> _Work task_: Which lines in the data contain the word "circle"? Please copy each of them.

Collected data
[Start of section]
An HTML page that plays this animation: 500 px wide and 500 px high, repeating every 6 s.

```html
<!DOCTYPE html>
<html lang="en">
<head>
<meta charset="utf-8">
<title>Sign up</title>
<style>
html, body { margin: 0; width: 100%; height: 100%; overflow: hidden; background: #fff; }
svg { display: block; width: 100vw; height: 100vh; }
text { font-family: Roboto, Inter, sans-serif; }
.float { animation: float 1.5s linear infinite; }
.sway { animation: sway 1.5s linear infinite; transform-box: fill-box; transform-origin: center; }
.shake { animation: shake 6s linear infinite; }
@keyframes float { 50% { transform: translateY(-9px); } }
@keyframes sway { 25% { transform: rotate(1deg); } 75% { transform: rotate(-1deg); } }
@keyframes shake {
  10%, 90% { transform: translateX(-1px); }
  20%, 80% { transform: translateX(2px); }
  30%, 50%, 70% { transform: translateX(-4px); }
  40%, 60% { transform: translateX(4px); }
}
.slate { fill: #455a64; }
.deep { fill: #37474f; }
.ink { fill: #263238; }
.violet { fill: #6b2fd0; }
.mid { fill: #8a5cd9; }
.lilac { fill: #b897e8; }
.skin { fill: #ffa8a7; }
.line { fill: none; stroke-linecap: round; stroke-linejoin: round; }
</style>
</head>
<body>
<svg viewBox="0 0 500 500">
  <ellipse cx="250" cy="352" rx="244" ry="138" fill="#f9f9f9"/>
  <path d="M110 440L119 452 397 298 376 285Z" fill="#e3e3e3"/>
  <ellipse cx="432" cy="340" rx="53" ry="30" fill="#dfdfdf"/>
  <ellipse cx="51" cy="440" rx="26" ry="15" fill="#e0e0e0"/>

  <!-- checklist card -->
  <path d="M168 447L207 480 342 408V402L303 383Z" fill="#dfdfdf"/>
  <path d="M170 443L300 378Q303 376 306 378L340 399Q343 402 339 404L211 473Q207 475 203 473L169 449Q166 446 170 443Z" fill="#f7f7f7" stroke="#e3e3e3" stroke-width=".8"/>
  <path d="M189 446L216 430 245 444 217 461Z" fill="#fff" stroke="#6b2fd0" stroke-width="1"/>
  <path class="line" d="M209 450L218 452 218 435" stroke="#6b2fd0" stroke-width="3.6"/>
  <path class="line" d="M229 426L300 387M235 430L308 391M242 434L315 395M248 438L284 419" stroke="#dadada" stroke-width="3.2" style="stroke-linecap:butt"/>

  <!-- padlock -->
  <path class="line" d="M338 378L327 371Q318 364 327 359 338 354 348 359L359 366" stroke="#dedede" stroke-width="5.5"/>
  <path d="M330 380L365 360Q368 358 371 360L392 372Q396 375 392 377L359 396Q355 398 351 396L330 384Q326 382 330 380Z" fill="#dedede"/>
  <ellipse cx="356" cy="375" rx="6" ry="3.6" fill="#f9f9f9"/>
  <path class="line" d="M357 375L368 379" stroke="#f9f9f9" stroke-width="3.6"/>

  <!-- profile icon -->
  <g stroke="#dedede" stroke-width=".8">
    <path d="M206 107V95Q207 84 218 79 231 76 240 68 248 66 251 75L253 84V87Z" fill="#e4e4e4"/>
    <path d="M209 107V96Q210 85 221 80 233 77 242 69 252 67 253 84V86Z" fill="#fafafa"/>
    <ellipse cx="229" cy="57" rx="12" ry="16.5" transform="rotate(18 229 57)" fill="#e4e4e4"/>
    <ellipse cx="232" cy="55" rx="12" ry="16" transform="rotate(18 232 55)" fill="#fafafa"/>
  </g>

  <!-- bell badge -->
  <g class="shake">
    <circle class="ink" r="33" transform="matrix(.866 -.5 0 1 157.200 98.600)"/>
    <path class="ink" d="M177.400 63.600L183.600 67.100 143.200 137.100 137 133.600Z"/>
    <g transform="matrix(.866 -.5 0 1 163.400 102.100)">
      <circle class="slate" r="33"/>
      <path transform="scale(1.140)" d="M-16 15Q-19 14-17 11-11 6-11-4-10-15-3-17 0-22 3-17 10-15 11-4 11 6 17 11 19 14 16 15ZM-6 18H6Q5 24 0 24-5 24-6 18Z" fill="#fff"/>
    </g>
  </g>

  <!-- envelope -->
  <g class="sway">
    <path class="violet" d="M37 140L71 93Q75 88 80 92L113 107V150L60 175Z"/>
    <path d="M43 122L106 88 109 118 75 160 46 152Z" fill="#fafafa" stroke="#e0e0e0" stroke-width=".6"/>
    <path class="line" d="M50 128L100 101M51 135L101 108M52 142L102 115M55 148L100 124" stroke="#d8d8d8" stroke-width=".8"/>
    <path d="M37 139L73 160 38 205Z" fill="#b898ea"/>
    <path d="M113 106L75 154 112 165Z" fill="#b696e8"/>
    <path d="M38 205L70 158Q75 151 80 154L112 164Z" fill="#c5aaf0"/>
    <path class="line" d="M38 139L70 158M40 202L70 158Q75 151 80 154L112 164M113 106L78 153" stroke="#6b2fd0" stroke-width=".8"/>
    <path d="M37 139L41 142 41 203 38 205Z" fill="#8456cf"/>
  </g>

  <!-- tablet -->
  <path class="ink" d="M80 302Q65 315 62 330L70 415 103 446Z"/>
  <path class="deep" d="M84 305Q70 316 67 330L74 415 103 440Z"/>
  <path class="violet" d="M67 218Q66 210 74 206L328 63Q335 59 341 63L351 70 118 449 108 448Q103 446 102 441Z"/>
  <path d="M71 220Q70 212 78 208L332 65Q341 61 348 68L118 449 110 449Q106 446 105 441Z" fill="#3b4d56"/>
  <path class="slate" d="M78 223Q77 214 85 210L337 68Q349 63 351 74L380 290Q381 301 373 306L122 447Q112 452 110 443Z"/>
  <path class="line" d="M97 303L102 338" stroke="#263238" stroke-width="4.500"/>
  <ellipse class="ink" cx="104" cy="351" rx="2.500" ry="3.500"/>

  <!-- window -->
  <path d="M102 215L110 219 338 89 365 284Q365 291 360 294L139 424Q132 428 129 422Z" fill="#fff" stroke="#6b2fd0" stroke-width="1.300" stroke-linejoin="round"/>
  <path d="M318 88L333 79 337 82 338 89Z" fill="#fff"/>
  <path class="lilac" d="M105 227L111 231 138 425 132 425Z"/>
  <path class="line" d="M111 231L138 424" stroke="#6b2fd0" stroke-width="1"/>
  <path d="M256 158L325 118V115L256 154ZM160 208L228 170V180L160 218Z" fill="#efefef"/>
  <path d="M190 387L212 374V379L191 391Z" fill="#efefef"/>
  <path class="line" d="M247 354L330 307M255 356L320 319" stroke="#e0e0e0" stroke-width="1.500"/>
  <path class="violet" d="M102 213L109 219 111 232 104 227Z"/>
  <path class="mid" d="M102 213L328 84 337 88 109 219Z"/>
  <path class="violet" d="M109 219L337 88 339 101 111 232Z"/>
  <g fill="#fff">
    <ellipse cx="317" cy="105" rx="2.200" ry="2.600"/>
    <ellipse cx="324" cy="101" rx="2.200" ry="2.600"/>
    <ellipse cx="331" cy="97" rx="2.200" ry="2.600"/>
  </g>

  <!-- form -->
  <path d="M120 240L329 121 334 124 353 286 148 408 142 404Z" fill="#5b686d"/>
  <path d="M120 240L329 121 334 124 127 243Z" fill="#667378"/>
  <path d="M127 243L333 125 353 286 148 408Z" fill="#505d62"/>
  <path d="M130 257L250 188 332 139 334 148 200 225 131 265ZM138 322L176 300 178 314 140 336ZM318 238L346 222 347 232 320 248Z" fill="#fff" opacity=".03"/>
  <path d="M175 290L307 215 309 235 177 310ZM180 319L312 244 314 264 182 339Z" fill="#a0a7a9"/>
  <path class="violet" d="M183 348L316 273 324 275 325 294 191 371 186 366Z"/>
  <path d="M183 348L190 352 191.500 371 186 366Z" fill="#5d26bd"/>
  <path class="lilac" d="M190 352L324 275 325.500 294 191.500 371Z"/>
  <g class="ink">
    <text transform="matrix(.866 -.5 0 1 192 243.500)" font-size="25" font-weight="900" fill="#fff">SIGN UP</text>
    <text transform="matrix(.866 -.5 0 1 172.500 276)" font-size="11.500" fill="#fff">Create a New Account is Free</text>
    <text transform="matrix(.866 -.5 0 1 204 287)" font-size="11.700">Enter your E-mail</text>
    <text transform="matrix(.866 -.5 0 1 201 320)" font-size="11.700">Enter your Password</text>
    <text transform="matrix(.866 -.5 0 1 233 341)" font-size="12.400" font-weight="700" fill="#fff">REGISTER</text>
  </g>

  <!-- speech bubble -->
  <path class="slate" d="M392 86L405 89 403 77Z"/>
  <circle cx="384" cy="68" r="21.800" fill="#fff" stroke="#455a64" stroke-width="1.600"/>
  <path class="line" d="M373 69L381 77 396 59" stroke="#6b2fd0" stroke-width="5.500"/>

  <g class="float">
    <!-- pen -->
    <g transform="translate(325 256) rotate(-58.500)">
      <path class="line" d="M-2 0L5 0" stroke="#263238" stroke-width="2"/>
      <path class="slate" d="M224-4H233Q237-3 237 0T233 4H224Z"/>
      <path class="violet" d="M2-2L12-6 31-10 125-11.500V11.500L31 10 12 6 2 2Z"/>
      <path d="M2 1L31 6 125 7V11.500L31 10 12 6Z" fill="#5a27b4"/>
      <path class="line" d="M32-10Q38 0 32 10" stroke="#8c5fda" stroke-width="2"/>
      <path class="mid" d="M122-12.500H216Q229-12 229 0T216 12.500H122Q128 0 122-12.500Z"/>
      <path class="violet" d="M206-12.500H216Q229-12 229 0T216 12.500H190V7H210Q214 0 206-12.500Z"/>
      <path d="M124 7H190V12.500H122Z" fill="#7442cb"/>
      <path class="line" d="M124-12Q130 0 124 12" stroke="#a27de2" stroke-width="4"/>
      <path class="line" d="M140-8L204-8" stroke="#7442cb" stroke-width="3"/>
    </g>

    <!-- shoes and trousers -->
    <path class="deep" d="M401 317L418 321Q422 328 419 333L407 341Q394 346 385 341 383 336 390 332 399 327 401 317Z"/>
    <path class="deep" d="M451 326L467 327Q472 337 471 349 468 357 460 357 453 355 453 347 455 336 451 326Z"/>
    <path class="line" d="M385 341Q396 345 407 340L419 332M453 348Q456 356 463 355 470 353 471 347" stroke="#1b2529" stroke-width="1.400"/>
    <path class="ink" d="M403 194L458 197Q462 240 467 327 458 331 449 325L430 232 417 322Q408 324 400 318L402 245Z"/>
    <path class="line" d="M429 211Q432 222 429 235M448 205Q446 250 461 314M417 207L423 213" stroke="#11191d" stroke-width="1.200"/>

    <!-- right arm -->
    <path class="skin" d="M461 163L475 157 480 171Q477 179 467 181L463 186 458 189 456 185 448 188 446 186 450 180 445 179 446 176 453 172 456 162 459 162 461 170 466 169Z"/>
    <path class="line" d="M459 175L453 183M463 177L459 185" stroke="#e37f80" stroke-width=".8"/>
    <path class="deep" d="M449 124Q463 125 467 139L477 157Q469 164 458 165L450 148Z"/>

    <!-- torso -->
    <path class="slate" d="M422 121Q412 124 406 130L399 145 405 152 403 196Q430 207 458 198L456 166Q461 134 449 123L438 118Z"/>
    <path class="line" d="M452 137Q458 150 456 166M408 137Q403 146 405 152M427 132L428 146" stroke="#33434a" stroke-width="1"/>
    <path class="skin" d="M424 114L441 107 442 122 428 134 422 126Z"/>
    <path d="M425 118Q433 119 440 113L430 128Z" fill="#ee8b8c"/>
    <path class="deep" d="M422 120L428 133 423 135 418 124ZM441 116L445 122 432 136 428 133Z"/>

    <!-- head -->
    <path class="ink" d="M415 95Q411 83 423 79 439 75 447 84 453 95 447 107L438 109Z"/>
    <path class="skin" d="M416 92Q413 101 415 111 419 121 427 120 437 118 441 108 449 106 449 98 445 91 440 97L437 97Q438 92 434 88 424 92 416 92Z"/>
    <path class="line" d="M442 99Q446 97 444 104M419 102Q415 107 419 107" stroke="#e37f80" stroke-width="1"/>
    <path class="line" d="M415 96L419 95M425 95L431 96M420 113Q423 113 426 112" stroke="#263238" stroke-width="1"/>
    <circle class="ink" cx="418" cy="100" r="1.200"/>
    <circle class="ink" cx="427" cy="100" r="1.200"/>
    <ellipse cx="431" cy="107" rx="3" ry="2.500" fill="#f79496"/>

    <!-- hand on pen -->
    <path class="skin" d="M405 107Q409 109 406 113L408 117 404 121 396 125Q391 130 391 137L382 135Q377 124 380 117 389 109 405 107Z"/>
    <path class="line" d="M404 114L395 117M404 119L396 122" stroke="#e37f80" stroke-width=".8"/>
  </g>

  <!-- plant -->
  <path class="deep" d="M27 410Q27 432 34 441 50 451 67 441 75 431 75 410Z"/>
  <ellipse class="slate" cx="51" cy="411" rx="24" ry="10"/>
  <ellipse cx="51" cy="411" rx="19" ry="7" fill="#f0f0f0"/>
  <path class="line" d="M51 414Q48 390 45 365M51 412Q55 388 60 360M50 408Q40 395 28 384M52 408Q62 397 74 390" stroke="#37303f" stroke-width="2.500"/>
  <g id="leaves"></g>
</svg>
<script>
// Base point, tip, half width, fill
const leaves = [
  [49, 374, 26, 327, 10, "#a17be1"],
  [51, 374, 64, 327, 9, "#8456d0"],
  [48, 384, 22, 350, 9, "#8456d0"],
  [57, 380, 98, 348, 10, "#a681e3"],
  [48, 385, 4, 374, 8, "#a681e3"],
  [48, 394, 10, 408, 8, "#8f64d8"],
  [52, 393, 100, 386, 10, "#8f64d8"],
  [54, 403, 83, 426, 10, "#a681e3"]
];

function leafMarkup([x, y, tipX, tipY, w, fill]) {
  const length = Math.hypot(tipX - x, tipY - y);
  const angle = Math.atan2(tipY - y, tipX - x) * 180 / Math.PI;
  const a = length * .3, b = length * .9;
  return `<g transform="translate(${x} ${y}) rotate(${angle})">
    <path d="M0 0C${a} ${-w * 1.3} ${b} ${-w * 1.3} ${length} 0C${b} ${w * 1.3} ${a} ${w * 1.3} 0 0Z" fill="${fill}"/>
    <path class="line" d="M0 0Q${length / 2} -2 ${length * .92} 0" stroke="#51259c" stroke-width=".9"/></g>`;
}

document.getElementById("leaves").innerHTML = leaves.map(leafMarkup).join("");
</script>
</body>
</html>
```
[End of section]
> _Solution to this problem_:
    <circle class="ink" r="33" transform="matrix(.866 -.5 0 1 157.200 98.600)"/>
      <circle class="slate" r="33"/>
  <circle cx="384" cy="68" r="21.800" fill="#fff" stroke="#455a64" stroke-width="1.600"/>
    <circle class="ink" cx="418" cy="100" r="1.200"/>
    <circle class="ink" cx="427" cy="100" r="1.200"/>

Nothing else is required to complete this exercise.